- Information given:
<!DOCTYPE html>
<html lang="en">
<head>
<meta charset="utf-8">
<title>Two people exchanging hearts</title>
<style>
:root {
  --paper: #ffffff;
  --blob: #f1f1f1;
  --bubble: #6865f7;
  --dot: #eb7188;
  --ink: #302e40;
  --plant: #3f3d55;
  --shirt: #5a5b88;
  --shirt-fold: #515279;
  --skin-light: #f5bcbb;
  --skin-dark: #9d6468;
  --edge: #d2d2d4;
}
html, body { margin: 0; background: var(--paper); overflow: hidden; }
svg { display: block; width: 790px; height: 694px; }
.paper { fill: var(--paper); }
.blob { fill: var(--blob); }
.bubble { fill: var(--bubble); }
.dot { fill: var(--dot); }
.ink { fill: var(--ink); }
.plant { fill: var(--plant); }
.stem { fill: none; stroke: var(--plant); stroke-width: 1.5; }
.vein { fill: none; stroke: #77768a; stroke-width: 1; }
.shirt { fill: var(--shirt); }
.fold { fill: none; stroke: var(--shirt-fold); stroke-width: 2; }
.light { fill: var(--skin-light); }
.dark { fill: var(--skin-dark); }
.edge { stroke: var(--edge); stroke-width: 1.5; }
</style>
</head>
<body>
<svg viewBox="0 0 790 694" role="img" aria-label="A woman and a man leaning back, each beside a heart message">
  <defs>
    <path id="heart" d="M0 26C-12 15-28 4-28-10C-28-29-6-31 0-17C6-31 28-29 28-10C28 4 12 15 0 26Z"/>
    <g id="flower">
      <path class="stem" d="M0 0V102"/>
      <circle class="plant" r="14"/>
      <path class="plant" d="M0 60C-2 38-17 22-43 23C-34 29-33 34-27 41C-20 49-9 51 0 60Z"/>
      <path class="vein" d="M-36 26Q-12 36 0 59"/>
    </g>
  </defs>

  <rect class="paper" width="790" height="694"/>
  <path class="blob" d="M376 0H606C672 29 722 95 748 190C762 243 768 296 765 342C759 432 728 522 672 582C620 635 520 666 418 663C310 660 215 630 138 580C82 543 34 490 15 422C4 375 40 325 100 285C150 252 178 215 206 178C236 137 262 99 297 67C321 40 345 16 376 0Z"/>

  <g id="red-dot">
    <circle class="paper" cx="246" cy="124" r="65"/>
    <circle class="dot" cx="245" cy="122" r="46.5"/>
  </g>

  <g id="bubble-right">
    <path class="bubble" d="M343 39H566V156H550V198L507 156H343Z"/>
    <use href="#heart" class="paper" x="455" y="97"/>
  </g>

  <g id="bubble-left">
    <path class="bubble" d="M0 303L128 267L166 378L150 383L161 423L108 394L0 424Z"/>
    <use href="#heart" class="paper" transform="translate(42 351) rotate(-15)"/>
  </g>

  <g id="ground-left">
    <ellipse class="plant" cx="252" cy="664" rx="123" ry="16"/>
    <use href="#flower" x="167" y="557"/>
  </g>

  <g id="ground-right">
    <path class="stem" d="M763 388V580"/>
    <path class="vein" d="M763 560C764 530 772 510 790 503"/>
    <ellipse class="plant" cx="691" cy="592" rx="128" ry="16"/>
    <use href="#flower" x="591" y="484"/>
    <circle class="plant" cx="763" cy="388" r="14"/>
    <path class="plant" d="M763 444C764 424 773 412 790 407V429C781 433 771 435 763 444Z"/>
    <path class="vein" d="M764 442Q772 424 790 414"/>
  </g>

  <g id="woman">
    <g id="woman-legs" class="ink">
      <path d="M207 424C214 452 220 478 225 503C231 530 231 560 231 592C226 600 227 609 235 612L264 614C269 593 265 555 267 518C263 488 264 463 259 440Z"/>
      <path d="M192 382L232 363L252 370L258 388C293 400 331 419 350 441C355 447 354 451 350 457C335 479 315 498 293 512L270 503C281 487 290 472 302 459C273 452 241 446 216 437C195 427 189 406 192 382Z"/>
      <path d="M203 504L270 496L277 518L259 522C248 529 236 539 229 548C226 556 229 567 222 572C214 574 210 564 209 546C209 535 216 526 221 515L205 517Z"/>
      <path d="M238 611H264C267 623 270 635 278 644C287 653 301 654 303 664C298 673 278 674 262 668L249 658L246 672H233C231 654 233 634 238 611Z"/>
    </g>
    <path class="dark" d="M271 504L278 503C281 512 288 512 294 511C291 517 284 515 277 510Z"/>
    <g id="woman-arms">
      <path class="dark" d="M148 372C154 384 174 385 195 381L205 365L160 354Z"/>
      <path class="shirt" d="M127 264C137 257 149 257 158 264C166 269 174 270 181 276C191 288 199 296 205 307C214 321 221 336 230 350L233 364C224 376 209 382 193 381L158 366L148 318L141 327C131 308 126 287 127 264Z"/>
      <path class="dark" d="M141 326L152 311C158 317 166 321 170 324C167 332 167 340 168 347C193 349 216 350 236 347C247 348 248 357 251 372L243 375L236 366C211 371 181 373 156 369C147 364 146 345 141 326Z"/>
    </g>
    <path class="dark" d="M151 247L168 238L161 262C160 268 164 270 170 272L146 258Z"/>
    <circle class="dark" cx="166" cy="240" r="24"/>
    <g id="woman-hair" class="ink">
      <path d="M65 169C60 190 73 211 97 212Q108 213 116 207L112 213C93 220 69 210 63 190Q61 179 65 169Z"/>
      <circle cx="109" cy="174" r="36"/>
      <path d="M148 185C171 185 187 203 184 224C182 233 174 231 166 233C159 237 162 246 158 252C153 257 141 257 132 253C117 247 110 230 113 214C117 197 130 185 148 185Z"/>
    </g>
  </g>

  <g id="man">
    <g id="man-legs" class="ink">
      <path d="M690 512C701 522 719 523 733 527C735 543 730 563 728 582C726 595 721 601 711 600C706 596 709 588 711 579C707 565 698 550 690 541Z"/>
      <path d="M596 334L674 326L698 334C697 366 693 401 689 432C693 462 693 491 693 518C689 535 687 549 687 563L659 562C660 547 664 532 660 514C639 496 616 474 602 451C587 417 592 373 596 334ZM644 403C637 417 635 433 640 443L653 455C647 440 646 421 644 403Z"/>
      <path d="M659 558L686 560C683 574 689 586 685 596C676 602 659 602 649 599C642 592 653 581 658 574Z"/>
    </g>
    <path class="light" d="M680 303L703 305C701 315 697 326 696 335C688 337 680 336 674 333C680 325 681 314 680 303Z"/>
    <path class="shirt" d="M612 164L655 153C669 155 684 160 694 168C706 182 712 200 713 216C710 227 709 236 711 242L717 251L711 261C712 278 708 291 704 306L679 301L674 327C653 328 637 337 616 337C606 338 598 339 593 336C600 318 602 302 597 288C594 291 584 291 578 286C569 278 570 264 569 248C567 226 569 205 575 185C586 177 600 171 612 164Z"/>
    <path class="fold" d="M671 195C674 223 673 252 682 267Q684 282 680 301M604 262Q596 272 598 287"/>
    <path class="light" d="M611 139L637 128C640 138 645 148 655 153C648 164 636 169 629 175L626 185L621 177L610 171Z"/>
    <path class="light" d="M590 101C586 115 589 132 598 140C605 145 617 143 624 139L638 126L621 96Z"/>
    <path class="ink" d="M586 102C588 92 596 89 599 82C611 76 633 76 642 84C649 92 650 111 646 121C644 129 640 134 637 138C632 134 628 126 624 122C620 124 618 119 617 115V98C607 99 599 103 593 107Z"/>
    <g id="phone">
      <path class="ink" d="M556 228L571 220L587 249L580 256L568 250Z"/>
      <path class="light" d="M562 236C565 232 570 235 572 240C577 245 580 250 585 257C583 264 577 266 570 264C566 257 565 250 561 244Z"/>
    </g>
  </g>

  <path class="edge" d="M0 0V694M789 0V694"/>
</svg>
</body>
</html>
* * *
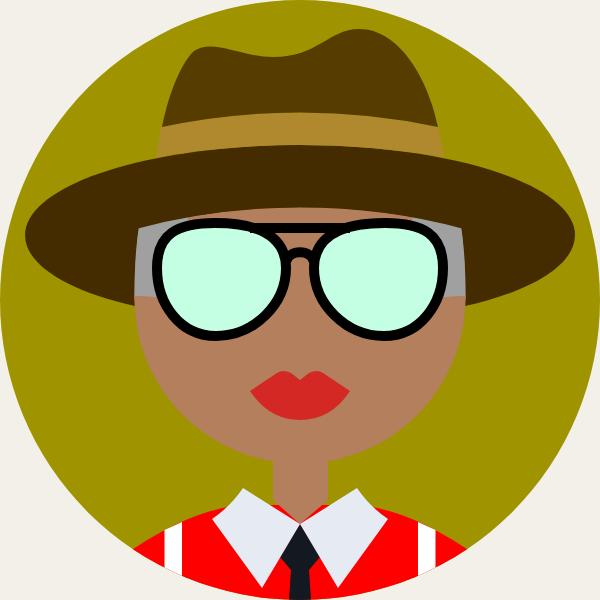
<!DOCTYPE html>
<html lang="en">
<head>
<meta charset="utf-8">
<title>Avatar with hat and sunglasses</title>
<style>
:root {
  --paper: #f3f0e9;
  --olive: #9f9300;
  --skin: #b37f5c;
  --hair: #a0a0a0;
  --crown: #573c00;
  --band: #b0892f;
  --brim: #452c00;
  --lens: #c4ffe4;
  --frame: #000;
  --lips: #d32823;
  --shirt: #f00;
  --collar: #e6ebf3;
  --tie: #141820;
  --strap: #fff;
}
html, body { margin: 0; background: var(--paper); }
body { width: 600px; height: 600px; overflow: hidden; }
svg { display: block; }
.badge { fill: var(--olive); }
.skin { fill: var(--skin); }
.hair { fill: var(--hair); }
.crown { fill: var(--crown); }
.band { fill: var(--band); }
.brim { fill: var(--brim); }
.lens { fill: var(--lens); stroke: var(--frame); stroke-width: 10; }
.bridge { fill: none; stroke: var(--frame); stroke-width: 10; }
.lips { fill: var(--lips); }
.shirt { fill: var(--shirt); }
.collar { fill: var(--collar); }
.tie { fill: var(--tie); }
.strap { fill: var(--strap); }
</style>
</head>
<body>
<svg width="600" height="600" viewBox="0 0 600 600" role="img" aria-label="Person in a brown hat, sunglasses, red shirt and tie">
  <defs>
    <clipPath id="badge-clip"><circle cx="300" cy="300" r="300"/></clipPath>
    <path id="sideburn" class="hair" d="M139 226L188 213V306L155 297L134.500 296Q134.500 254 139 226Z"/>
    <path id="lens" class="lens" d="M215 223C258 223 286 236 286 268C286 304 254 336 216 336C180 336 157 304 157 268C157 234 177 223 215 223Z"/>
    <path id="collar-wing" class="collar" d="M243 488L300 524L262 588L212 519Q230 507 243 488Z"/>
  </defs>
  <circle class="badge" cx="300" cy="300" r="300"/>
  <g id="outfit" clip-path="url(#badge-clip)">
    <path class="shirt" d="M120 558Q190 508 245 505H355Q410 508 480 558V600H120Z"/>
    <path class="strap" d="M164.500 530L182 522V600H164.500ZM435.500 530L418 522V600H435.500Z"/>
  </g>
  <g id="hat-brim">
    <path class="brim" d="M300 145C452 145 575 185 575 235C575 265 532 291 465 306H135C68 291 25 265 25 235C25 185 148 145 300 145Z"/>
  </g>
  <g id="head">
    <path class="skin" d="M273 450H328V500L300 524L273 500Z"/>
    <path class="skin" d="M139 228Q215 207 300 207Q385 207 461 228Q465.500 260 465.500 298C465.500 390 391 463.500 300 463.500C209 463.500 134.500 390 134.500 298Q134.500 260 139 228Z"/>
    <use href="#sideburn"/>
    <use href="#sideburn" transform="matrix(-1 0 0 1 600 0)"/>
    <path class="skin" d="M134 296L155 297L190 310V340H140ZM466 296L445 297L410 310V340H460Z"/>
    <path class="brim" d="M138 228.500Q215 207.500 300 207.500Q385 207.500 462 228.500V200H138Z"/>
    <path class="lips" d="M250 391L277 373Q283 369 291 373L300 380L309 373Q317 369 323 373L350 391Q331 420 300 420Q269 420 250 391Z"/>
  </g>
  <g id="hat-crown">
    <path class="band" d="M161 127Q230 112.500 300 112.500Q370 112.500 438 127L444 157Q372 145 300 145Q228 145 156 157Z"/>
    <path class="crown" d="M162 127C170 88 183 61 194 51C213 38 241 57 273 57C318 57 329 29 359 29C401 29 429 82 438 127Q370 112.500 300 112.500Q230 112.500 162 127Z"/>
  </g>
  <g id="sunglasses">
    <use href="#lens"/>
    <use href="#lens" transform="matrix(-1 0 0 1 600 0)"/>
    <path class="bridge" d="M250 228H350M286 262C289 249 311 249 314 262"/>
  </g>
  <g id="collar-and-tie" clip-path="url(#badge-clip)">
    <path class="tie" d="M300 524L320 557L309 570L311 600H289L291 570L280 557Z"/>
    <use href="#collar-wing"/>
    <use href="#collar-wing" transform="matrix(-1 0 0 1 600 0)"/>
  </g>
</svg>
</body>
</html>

- Work item: Return only the lines of the records in which the string "stem" appears.

- Answer to this exercise:
.stem { fill: none; stroke: var(--plant); stroke-width: 1.5; }
      <path class="stem" d="M0 0V102"/>
    <path class="stem" d="M763 388V580"/>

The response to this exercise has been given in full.